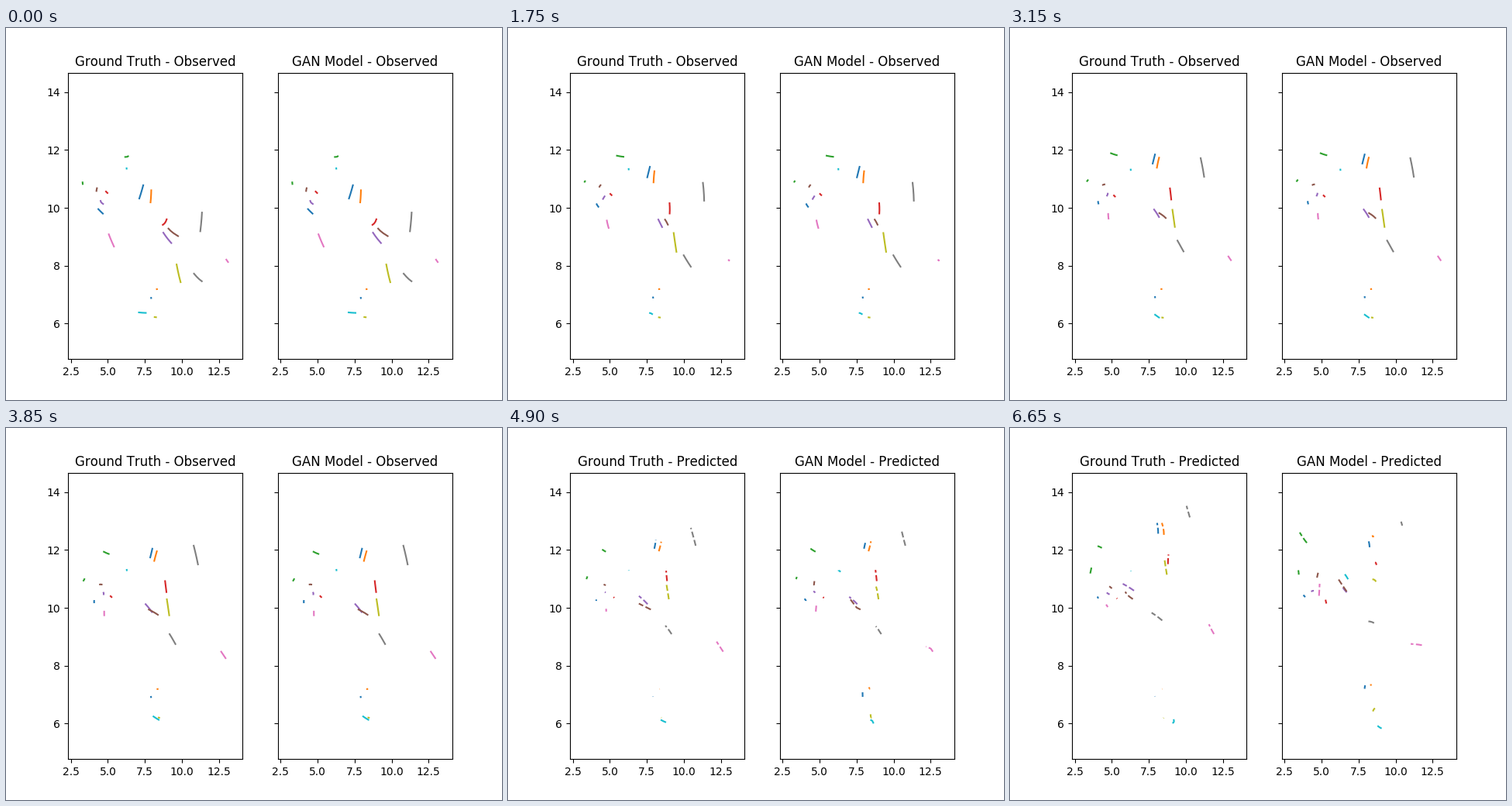
A matplotlib script that plays this animation: 640x480 px, repeating every 7000 ms.

```python
import matplotlib.pyplot as plt
import numpy as np
from matplotlib.animation import FuncAnimation

plt.rcParams["text.kerning_factor"] = 6
plt.rcParams["path.simplify"] = False

STEPS, INTERVAL = 20, 350
TRAIL = 4            # points per trail
PREDICT_FROM = 12    # step at which the titles and dashes change
SPLIT, END = 15, 22  # last time shared by both panels, last time of all
X_LIM, Y_LIM = (2.309, 14.106), (4.771, 14.676)
LEFT, TOP, WIDTH, HEIGHT = 80, 57.6, 225.45, 369.6

fig, axes = plt.subplots(1, 2, sharey=True, figsize=(6.4, 4.8), dpi=100)
for ax in axes:
    ax.set_xlim(*X_LIM)
    ax.set_ylim(*Y_LIM)
    ax.set_xticks(np.arange(2.5, 13, 2.5))
    ax.set_yticks(range(6, 15, 2))

trails = []


def curve(points, start):
    """Polynomial through evenly timed points, sampled at start..END."""
    n = len(points)
    coeffs = np.polyfit(np.linspace(0, 1, n), np.array(points), n - 1)
    return np.vander(np.linspace(0, 1, END - start + 1), n) @ coeffs


def to_data(path):
    """Turn pixels of the left panel into data coordinates."""
    x, y = path.T
    return (X_LIM[0] + (x - LEFT) / WIDTH * (X_LIM[1] - X_LIM[0]),
            Y_LIM[1] - (y - TOP) / HEIGHT * (Y_LIM[1] - Y_LIM[0]))


def walker(color, truth, model):
    """Add one person: key points of the true walk and of the model's end."""
    real = curve(truth, 0)
    fake = np.vstack([real[:SPLIT], curve([real[SPLIT], *model], SPLIT)])
    for ax, path in zip(axes, (real, fake)):
        line, = ax.plot([], [], color="tab:" + color, lw=1.5)
        trails.append((line, *to_data(path)))


walker("blue",
       [(172, 220), (180.3, 190.3), (186.1, 167), (190.5, 146.4), (189.8, 122.5)],
       [(191.9, 146), (193.5, 154)])
walker("orange",
       [(186.5, 225), (187.9, 196.7), (191.3, 171.5), (197.3, 148.8), (196, 122.5)],
       [(198.3, 142), (196.5, 139.8)])
walker("green",
       [(157.5, 165.5), (147.6, 166), (132.6, 162.5), (122.2, 157.2), (113, 152.3)],
       [(114, 150), (103.3, 134.8)])
walker("red", [(129, 211), (135, 217), (138.3, 220.2)],
       [(136.5, 221), (137.7, 226.5)])
walker("purple",
       [(125.3, 227), (122.9, 220), (126, 214.5), (125, 211.9), (128.5, 214.8)],
       [(122, 210), (118, 211)])
walker("brown", [(116.7, 210.3), (121.2, 201.9), (131.5, 207)],
       [(125.4, 194.2), (127, 186.8)])
walker("pink", [(139.3, 282), (127.9, 250.3), (126.7, 236), (124, 227.8)],
       [(128, 219), (129, 201)])
walker("gray",
       [(250.7, 262.3), (253, 219), (247.7, 176), (237, 132.5), (227.8, 100.5)],
       [(236, 127.5), (234, 120.8)])
walker("olive",
       [(225.3, 328), (216.7, 284.7), (210.6, 241.7), (205, 205), (199.3, 169)],
       [(202.5, 199.5), (197, 195.3)])
walker("cyan", [(155.6, 181), (156, 185)],
       [(160.8, 187.8), (166, 195.7)])

walker("blue", [(125, 239.5), (114.8, 228), (113.8, 222.7), (112.8, 217.5)],
       [(110.8, 218.7), (108, 215.5)])
walker("orange", [(194.6, 337), (196.3, 336.7)],
       [(195.3, 333), (195, 330.5)])
walker("green", [(99, 201.3), (99.2, 197.9), (101.4, 194.4), (105.2, 179.5)],
       [(102.1, 190), (101.5, 183.5)])
walker("red",
       [(202.3, 254), (208.7, 237.3), (207, 211.7), (204.2, 186.3), (204.5, 163.2)],
       [(202.7, 178), (200.5, 173.3)])
walker("purple",
       [(213.3, 277.5), (198, 255.2), (188.3, 237.5), (171, 218.5), (145.5, 201)],
       [(165.3, 213.5), (157.5, 204)])
walker("brown",
       [(222, 268.5), (205.7, 252.6), (196, 241), (171.5, 227.9), (148.7, 211.3)],
       [(165.7, 213.5), (153.5, 195.5)])
walker("pink",
       [(286.5, 302), (285, 299.7), (283.3, 297), (270.7, 278), (256.7, 253.2)],
       [(263, 280.6), (246.5, 278.6)])
walker("gray",
       [(252.7, 326.8), (234.3, 305.6), (218.6, 278.8), (204.5, 256.7), (182.7, 238.3)],
       [(200.5, 252.5), (191, 249.5)])
walker("olive", [(191.8, 373), (197, 373.7), (198, 374.1)],
       [(197.5, 366.5), (200.3, 361.5)])
walker("cyan",
       [(171.5, 367), (183.6, 367.9), (190.3, 372.2), (203.7, 379.7), (211.2, 375.8)],
       [(203, 383.5), (209, 387.7)])
walker("blue", [(187.3, 348.5), (187, 346)],
       [(187, 337.5), (187.7, 332)])


def draw(step):
    predicted = step >= PREDICT_FROM
    phase = "Predicted" if predicted else "Observed"
    for ax, name in zip(axes, ("Ground Truth", "GAN Model")):
        ax.set_title(f"{name} - {phase}")
    now = slice(step, step + TRAIL)
    for line, x, y in trails:
        line.set_data(x[now], y[now])
        line.set_linestyle("--" if predicted else "-")
    return [line for line, *_ in trails]


anim = FuncAnimation(fig, draw, frames=STEPS, interval=INTERVAL,
                     repeat=True, repeat_delay=0)
plt.show()
```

EXERCISE REQUIREMENTS >> Reproduce the listing above exactly, without a single picture.

ANSWER SECTION >>
A matplotlib script that plays this animation: 640x480 px, repeating every 7000 ms.

```python
import matplotlib.pyplot as plt
import numpy as np
from matplotlib.animation import FuncAnimation

plt.rcParams["text.kerning_factor"] = 6
plt.rcParams["path.simplify"] = False

STEPS, INTERVAL = 20, 350
TRAIL = 4            # points per trail
PREDICT_FROM = 12    # step at which the titles and dashes change
SPLIT, END = 15, 22  # last time shared by both panels, last time of all
X_LIM, Y_LIM = (2.309, 14.106), (4.771, 14.676)
LEFT, TOP, WIDTH, HEIGHT = 80, 57.6, 225.45, 369.6

fig, axes = plt.subplots(1, 2, sharey=True, figsize=(6.4, 4.8), dpi=100)
for ax in axes:
    ax.set_xlim(*X_LIM)
    ax.set_ylim(*Y_LIM)
    ax.set_xticks(np.arange(2.5, 13, 2.5))
    ax.set_yticks(range(6, 15, 2))

trails = []


def curve(points, start):
    """Polynomial through evenly timed points, sampled at start..END."""
    n = len(points)
    coeffs = np.polyfit(np.linspace(0, 1, n), np.array(points), n - 1)
    return np.vander(np.linspace(0, 1, END - start + 1), n) @ coeffs


def to_data(path):
    """Turn pixels of the left panel into data coordinates."""
    x, y = path.T
    return (X_LIM[0] + (x - LEFT) / WIDTH * (X_LIM[1] - X_LIM[0]),
            Y_LIM[1] - (y - TOP) / HEIGHT * (Y_LIM[1] - Y_LIM[0]))


def walker(color, truth, model):
    """Add one person: key points of the true walk and of the model's end."""
    real = curve(truth, 0)
    fake = np.vstack([real[:SPLIT], curve([real[SPLIT], *model], SPLIT)])
    for ax, path in zip(axes, (real, fake)):
        line, = ax.plot([], [], color="tab:" + color, lw=1.5)
        trails.append((line, *to_data(path)))


walker("blue",
       [(172, 220), (180.3, 190.3), (186.1, 167), (190.5, 146.4), (189.8, 122.5)],
       [(191.9, 146), (193.5, 154)])
walker("orange",
       [(186.5, 225), (187.9, 196.7), (191.3, 171.5), (197.3, 148.8), (196, 122.5)],
       [(198.3, 142), (196.5, 139.8)])
walker("green",
       [(157.5, 165.5), (147.6, 166), (132.6, 162.5), (122.2, 157.2), (113, 152.3)],
       [(114, 150), (103.3, 134.8)])
walker("red", [(129, 211), (135, 217), (138.3, 220.2)],
       [(136.5, 221), (137.7, 226.5)])
walker("purple",
       [(125.3, 227), (122.9, 220), (126, 214.5), (125, 211.9), (128.5, 214.8)],
       [(122, 210), (118, 211)])
walker("brown", [(116.7, 210.3), (121.2, 201.9), (131.5, 207)],
       [(125.4, 194.2), (127, 186.8)])
walker("pink", [(139.3, 282), (127.9, 250.3), (126.7, 236), (124, 227.8)],
       [(128, 219), (129, 201)])
walker("gray",
       [(250.7, 262.3), (253, 219), (247.7, 176), (237, 132.5), (227.8, 100.5)],
       [(236, 127.5), (234, 120.8)])
walker("olive",
       [(225.3, 328), (216.7, 284.7), (210.6, 241.7), (205, 205), (199.3, 169)],
       [(202.5, 199.5), (197, 195.3)])
walker("cyan", [(155.6, 181), (156, 185)],
       [(160.8, 187.8), (166, 195.7)])

walker("blue", [(125, 239.5), (114.8, 228), (113.8, 222.7), (112.8, 217.5)],
       [(110.8, 218.7), (108, 215.5)])
walker("orange", [(194.6, 337), (196.3, 336.7)],
       [(195.3, 333), (195, 330.5)])
walker("green", [(99, 201.3), (99.2, 197.9), (101.4, 194.4), (105.2, 179.5)],
       [(102.1, 190), (101.5, 183.5)])
walker("red",
       [(202.3, 254), (208.7, 237.3), (207, 211.7), (204.2, 186.3), (204.5, 163.2)],
       [(202.7, 178), (200.5, 173.3)])
walker("purple",
       [(213.3, 277.5), (198, 255.2), (188.3, 237.5), (171, 218.5), (145.5, 201)],
       [(165.3, 213.5), (157.5, 204)])
walker("brown",
       [(222, 268.5), (205.7, 252.6), (196, 241), (171.5, 227.9), (148.7, 211.3)],
       [(165.7, 213.5), (153.5, 195.5)])
walker("pink",
       [(286.5, 302), (285, 299.7), (283.3, 297), (270.7, 278), (256.7, 253.2)],
       [(263, 280.6), (246.5, 278.6)])
walker("gray",
       [(252.7, 326.8), (234.3, 305.6), (218.6, 278.8), (204.5, 256.7), (182.7, 238.3)],
       [(200.5, 252.5), (191, 249.5)])
walker("olive", [(191.8, 373), (197, 373.7), (198, 374.1)],
       [(197.5, 366.5), (200.3, 361.5)])
walker("cyan",
       [(171.5, 367), (183.6, 367.9), (190.3, 372.2), (203.7, 379.7), (211.2, 375.8)],
       [(203, 383.5), (209, 387.7)])
walker("blue", [(187.3, 348.5), (187, 346)],
       [(187, 337.5), (187.7, 332)])


def draw(step):
    predicted = step >= PREDICT_FROM
    phase = "Predicted" if predicted else "Observed"
    for ax, name in zip(axes, ("Ground Truth", "GAN Model")):
        ax.set_title(f"{name} - {phase}")
    now = slice(step, step + TRAIL)
    for line, x, y in trails:
        line.set_data(x[now], y[now])
        line.set_linestyle("--" if predicted else "-")
    return [line for line, *_ in trails]


anim = FuncAnimation(fig, draw, frames=STEPS, interval=INTERVAL,
                     repeat=True, repeat_delay=0)
plt.show()
```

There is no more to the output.